→ Task objective: What lines of the data include the string "interfaces"? Copy them all.
******************************
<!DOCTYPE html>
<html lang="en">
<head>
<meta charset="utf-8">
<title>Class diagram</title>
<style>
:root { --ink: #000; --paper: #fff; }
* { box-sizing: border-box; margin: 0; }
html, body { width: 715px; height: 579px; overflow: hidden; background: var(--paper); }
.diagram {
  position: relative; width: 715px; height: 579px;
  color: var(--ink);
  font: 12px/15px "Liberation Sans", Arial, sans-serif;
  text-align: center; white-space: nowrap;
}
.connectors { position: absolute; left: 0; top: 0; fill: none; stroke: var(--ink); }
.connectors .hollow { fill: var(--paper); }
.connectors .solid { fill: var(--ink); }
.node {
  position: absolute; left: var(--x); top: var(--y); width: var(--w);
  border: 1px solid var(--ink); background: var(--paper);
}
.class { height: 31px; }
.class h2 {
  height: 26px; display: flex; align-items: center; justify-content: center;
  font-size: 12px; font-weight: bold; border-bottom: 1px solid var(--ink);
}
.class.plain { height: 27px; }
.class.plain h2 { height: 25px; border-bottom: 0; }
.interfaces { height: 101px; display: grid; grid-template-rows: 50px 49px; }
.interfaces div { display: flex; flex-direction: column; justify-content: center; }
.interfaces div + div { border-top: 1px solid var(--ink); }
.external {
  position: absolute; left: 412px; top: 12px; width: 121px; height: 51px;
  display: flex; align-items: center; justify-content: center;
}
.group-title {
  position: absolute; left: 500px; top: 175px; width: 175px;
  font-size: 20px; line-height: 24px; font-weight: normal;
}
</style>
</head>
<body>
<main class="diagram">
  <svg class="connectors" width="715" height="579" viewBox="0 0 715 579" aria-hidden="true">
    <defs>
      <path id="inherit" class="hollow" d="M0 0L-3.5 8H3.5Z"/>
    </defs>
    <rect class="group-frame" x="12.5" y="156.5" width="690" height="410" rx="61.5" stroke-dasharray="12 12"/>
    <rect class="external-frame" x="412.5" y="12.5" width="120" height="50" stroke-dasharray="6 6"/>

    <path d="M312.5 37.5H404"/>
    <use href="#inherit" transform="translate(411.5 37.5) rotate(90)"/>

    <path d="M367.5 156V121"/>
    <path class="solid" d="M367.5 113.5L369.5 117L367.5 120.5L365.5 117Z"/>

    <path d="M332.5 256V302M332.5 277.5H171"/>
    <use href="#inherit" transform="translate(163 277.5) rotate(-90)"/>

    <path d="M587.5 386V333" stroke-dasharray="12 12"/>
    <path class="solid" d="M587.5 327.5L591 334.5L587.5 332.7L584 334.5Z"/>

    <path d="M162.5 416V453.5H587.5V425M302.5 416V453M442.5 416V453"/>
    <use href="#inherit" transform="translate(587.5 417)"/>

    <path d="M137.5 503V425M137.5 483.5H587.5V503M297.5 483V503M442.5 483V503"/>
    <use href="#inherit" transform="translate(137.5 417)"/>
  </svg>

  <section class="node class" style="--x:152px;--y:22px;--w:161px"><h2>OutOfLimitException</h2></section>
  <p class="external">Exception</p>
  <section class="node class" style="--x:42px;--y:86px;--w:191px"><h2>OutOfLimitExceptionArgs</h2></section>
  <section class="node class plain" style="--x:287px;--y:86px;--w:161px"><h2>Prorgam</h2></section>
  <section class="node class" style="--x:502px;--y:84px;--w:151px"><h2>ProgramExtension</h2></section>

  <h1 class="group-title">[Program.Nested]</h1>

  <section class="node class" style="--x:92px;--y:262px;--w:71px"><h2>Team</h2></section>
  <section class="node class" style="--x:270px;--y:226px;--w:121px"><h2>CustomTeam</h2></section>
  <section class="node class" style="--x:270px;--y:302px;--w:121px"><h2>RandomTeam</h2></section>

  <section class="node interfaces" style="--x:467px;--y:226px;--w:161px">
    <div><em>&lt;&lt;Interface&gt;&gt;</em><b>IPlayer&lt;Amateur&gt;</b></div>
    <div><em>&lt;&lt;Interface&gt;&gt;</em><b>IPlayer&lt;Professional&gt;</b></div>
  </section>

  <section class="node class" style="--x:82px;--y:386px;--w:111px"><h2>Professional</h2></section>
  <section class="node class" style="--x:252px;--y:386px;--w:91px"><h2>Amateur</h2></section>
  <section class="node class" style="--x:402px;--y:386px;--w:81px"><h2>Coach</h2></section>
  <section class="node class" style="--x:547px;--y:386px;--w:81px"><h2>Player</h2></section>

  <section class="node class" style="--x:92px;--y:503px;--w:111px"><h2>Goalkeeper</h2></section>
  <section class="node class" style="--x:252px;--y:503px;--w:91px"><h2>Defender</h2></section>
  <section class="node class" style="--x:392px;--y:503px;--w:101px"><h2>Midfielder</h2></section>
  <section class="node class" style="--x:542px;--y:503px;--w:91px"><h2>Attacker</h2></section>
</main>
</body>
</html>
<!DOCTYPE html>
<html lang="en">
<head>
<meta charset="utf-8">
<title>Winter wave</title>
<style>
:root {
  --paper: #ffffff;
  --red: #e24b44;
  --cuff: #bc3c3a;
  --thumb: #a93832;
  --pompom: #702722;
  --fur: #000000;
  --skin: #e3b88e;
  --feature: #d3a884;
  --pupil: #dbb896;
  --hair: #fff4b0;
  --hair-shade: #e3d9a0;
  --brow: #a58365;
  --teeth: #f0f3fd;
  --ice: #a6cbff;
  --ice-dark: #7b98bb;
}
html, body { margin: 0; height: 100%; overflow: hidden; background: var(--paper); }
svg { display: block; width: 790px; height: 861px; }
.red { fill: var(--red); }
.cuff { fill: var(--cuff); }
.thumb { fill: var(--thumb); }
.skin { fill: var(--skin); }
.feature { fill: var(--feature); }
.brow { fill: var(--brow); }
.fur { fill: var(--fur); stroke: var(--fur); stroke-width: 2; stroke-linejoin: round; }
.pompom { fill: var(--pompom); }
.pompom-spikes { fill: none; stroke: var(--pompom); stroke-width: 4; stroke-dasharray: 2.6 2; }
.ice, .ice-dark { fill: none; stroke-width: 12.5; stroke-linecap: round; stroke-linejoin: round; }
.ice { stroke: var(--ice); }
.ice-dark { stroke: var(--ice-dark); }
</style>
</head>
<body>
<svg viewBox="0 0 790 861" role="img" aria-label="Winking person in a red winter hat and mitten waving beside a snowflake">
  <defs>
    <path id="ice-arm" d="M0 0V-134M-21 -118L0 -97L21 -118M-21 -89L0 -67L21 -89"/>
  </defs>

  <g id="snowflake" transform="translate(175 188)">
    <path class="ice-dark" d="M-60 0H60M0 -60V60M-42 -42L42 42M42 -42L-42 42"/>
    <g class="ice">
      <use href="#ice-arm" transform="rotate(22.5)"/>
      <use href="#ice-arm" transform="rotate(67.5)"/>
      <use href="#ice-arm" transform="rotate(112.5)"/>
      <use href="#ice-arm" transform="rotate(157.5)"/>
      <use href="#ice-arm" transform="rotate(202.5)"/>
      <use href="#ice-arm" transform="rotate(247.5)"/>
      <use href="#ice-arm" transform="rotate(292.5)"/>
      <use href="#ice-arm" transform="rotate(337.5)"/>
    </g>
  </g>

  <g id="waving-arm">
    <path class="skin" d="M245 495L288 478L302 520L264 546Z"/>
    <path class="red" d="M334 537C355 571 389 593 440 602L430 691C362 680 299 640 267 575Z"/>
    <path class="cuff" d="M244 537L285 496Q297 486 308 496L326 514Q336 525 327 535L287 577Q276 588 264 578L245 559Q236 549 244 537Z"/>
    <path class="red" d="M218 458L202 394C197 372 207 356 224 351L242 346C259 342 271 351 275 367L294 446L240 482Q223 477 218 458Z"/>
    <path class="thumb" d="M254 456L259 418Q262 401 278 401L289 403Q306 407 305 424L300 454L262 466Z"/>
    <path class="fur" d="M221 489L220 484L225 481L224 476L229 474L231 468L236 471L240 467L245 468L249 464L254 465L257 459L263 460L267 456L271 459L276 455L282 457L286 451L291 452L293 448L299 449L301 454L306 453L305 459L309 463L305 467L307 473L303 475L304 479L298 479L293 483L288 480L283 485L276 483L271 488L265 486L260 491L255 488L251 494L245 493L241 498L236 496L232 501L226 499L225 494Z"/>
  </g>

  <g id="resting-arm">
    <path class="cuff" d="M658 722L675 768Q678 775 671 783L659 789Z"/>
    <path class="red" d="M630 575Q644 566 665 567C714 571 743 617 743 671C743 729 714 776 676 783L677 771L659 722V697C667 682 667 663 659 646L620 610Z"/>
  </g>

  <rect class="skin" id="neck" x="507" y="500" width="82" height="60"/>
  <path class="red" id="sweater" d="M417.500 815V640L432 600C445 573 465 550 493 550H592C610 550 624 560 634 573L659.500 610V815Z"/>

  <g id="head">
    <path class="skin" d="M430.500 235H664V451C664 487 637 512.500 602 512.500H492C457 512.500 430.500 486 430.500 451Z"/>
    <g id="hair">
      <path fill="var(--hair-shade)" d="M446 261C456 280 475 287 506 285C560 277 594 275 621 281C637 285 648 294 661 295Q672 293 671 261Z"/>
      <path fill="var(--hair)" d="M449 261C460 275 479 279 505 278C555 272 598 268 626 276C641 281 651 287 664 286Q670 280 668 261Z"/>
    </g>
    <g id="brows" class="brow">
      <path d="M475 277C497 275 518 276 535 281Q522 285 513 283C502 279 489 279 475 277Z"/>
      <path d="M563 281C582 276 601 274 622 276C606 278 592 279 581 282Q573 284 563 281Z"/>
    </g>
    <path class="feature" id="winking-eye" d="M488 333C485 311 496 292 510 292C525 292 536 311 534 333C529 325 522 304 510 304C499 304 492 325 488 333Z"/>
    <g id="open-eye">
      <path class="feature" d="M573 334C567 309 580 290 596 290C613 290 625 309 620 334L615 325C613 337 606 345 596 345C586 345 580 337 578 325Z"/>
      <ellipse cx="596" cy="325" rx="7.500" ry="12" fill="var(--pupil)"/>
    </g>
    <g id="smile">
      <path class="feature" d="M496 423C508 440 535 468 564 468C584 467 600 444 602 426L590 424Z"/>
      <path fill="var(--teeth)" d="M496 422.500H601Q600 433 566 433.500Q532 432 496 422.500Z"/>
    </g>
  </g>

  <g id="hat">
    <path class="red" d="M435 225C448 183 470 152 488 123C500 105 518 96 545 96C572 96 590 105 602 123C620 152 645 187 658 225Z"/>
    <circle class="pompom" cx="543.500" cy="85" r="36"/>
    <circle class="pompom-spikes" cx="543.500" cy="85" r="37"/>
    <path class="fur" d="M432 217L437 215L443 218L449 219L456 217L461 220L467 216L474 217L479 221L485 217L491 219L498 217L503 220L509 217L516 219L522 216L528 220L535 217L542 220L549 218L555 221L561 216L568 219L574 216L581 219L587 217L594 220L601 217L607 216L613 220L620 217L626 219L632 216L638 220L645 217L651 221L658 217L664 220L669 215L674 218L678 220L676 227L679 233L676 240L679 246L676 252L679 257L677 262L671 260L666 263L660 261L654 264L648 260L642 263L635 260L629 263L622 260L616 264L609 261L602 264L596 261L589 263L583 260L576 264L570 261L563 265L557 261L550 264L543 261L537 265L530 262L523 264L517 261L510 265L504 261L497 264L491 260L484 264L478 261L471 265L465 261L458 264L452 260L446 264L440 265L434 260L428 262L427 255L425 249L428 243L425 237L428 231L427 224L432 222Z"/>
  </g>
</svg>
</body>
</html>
******************************
→ Answer section:
.interfaces { height: 101px; display: grid; grid-template-rows: 50px 49px; }
.interfaces div { display: flex; flex-direction: column; justify-content: center; }
.interfaces div + div { border-top: 1px solid var(--ink); }
  <section class="node interfaces" style="--x:467px;--y:226px;--w:161px">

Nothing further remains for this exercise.